▸ **Extracted data entries**
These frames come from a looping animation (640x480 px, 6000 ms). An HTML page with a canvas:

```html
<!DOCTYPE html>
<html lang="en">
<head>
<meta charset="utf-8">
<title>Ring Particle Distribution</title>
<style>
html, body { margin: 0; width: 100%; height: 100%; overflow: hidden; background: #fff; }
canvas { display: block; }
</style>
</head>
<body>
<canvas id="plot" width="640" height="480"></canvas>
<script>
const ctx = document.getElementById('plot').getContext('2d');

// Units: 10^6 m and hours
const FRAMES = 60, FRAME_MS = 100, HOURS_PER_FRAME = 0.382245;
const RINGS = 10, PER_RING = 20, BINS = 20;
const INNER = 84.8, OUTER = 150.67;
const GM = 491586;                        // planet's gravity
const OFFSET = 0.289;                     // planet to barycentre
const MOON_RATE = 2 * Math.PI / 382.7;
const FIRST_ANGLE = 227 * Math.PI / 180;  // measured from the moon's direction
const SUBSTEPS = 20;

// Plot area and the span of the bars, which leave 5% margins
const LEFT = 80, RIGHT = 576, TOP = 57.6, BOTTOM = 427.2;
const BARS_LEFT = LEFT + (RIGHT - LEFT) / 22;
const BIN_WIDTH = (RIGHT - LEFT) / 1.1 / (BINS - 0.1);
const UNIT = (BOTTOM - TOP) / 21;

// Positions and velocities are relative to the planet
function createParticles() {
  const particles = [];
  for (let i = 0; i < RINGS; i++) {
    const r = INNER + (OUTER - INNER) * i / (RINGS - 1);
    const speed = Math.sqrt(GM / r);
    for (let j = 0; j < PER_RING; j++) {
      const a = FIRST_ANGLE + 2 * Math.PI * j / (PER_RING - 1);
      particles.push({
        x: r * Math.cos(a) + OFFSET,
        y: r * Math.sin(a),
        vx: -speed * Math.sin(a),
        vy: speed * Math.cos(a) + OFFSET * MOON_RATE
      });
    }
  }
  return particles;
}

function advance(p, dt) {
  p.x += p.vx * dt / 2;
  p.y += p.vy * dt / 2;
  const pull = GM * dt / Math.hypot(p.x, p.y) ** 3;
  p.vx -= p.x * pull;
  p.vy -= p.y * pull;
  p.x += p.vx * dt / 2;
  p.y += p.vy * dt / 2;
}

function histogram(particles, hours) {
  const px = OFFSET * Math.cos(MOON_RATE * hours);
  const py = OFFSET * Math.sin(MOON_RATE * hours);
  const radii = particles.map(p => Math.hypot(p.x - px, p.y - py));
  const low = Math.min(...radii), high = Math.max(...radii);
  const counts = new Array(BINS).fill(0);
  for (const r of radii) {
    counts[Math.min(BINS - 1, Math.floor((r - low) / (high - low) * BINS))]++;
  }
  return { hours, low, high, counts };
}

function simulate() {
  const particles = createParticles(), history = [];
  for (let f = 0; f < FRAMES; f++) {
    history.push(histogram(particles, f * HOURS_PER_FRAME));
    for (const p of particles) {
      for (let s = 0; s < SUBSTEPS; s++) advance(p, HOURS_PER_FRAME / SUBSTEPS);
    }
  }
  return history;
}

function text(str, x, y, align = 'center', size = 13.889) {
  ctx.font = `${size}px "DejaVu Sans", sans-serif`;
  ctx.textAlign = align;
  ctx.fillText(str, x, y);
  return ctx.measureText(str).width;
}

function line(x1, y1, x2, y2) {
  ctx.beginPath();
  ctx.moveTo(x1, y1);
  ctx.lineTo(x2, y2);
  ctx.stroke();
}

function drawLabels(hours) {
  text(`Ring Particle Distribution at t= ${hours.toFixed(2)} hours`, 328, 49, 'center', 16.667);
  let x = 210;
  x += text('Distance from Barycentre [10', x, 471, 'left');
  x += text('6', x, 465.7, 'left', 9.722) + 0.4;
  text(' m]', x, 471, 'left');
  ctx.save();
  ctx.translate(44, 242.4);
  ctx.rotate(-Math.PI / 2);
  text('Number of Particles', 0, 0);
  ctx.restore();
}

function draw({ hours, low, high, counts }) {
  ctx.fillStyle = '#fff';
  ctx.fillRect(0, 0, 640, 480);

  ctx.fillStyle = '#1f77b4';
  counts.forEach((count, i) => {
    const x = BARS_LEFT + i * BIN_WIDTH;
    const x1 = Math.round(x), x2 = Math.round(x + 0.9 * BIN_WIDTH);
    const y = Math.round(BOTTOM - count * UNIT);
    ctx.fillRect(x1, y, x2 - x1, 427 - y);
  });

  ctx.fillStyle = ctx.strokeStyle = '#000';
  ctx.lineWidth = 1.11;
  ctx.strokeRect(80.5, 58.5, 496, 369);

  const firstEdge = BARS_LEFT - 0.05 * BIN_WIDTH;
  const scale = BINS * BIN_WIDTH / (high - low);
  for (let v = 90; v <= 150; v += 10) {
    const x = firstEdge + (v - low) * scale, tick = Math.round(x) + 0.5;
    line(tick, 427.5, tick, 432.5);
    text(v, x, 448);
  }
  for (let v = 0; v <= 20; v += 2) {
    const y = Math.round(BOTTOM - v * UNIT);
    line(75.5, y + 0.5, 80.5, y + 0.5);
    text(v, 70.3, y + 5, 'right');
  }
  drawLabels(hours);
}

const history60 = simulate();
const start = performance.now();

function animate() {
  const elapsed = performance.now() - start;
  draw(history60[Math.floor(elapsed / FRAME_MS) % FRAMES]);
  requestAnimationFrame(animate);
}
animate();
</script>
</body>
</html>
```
---
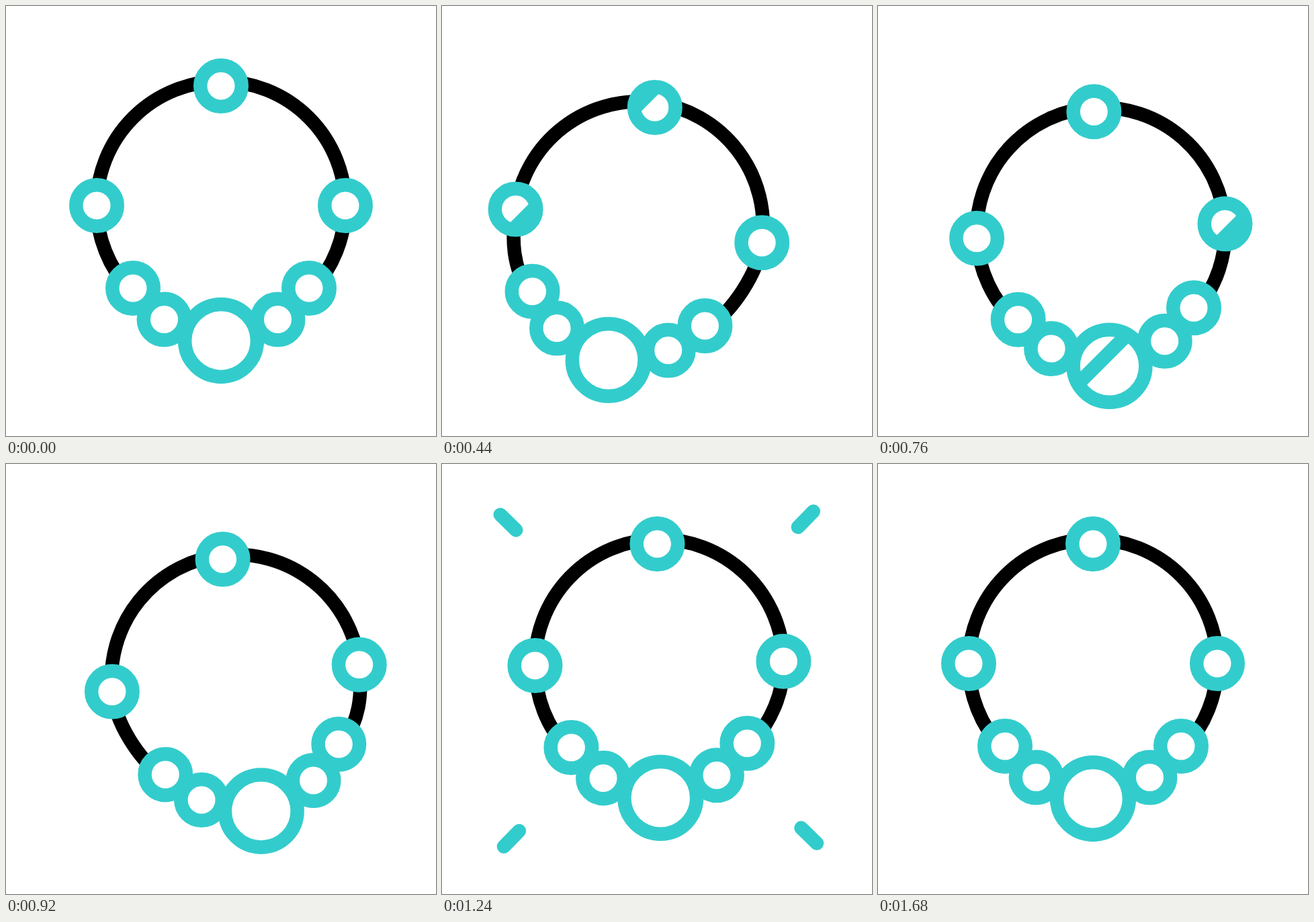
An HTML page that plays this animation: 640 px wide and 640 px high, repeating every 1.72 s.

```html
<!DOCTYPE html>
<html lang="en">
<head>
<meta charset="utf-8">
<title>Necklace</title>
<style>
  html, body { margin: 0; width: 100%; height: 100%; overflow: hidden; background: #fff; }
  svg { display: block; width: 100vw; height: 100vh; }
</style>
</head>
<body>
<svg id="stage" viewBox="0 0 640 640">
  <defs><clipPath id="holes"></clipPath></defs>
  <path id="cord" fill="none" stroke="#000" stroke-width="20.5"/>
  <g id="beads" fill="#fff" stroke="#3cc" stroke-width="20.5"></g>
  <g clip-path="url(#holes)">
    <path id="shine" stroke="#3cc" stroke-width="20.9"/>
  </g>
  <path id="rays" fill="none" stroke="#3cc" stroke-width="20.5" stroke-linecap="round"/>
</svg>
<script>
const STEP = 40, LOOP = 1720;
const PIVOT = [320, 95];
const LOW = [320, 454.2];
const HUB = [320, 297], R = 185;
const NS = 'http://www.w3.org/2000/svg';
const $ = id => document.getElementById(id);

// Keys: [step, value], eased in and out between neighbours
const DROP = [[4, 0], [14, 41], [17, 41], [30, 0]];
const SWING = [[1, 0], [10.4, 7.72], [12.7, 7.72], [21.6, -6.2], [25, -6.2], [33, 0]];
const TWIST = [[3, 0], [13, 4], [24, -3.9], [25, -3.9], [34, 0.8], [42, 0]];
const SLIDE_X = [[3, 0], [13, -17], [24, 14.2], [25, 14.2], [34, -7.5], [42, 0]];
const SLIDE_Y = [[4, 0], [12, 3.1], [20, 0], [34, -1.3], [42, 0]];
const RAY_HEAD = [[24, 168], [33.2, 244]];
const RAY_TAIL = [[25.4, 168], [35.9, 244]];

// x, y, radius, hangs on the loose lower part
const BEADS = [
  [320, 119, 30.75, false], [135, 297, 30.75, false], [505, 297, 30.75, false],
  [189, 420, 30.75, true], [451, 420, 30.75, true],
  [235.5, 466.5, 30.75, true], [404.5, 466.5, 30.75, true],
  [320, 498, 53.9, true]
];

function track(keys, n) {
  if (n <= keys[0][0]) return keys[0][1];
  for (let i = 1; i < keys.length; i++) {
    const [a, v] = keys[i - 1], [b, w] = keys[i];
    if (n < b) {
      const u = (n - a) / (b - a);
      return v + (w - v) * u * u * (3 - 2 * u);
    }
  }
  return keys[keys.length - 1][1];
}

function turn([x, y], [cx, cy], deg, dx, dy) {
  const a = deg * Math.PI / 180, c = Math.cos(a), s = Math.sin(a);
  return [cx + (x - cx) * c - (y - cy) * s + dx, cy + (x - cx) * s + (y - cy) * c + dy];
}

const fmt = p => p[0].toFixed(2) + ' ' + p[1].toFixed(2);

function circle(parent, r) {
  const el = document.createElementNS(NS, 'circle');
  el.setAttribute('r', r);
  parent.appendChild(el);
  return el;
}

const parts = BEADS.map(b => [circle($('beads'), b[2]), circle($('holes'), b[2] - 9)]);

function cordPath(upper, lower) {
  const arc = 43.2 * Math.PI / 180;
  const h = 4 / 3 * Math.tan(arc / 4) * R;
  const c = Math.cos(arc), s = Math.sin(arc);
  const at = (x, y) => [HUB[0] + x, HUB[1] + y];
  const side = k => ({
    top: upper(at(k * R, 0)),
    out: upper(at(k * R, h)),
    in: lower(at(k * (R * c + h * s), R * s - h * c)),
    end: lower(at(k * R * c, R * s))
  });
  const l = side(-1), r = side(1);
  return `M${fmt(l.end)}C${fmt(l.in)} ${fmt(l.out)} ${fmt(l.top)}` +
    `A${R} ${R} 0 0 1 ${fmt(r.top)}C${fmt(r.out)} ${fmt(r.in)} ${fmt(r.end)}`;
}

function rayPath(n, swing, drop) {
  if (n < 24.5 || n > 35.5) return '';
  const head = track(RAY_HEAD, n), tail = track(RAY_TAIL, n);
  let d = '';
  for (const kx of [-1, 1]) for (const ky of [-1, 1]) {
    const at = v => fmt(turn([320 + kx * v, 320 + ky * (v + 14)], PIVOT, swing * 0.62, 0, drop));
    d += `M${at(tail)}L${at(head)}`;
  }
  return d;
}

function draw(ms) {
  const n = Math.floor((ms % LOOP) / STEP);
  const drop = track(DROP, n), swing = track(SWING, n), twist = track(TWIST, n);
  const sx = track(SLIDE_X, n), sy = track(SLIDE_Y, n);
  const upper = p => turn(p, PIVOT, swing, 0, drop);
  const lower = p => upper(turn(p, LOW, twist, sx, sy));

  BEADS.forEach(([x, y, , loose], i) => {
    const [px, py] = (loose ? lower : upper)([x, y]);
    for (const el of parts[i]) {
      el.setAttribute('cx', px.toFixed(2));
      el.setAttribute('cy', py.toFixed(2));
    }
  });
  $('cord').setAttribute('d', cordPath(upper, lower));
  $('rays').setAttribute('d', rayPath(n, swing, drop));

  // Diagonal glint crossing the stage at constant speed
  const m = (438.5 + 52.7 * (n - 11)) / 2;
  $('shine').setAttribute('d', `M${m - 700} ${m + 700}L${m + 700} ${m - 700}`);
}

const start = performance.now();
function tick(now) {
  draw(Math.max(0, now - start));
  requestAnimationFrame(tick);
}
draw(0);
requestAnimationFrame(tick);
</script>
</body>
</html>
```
* * *
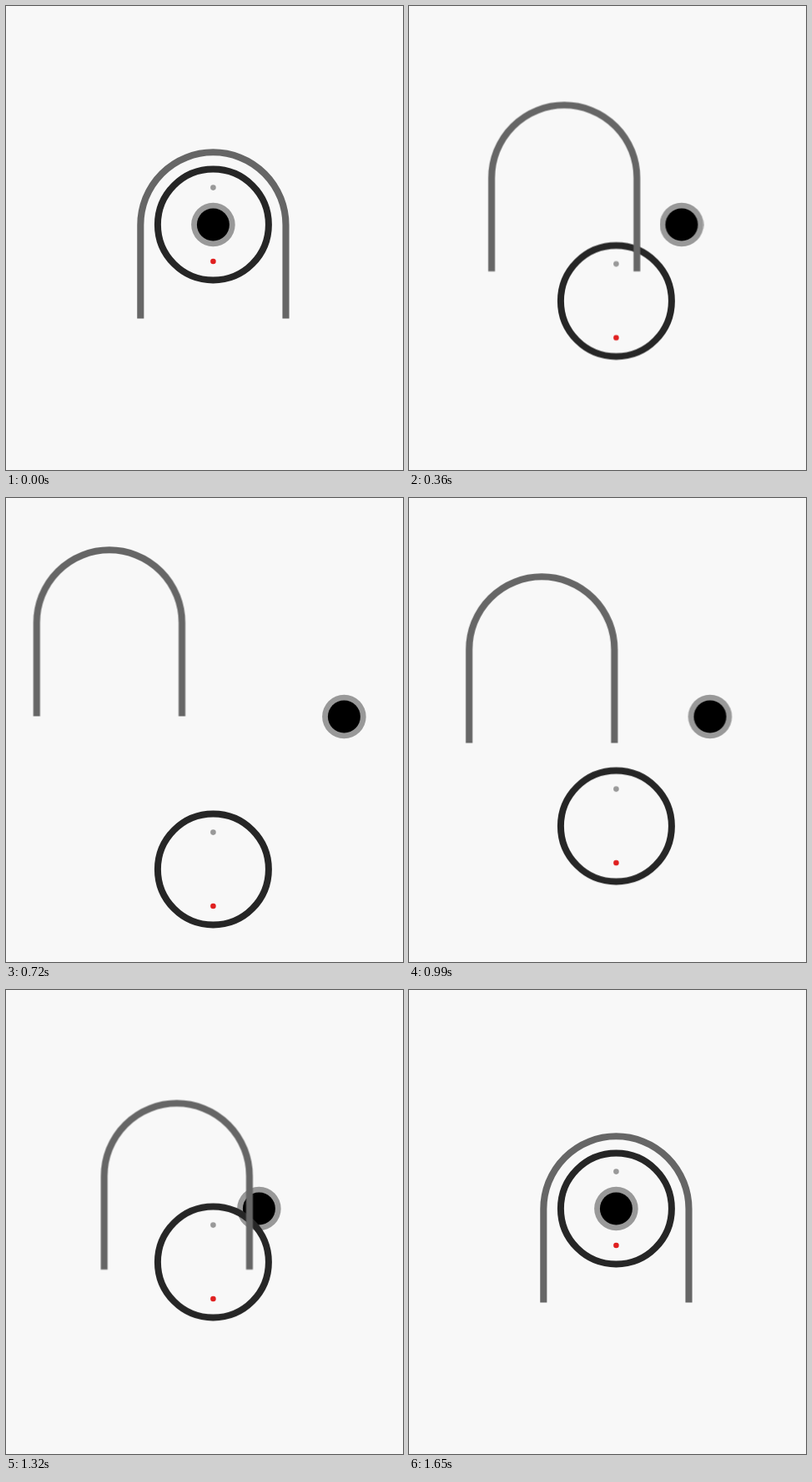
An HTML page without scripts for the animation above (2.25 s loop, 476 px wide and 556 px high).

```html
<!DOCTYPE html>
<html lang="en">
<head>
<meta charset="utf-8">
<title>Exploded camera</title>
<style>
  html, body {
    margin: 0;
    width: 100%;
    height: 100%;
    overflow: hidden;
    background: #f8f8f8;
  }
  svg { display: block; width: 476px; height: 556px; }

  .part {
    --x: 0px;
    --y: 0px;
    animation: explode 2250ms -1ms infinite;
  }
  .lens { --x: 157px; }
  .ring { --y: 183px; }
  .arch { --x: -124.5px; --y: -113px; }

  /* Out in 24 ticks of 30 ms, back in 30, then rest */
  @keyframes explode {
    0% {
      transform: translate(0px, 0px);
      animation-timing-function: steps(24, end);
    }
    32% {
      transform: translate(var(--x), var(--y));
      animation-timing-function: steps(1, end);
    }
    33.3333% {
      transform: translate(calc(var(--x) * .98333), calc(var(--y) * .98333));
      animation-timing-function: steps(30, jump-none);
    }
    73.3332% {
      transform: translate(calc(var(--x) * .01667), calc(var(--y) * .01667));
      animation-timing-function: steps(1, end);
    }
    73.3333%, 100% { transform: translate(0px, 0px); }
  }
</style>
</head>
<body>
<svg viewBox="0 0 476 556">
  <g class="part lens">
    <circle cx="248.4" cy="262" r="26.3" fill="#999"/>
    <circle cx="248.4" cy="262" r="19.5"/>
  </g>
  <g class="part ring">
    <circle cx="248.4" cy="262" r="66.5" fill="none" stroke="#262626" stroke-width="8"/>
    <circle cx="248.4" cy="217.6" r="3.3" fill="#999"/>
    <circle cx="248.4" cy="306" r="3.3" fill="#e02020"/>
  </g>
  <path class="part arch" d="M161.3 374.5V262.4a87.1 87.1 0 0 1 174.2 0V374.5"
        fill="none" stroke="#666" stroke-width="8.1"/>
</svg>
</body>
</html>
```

▸ **ASSIGNED TASK**
If a line in the entries above contains "transform", report it.

▸ **SOLUTION**
      transform: translate(0px, 0px);
      transform: translate(var(--x), var(--y));
      transform: translate(calc(var(--x) * .98333), calc(var(--y) * .98333));
      transform: translate(calc(var(--x) * .01667), calc(var(--y) * .01667));
    73.3333%, 100% { transform: translate(0px, 0px); }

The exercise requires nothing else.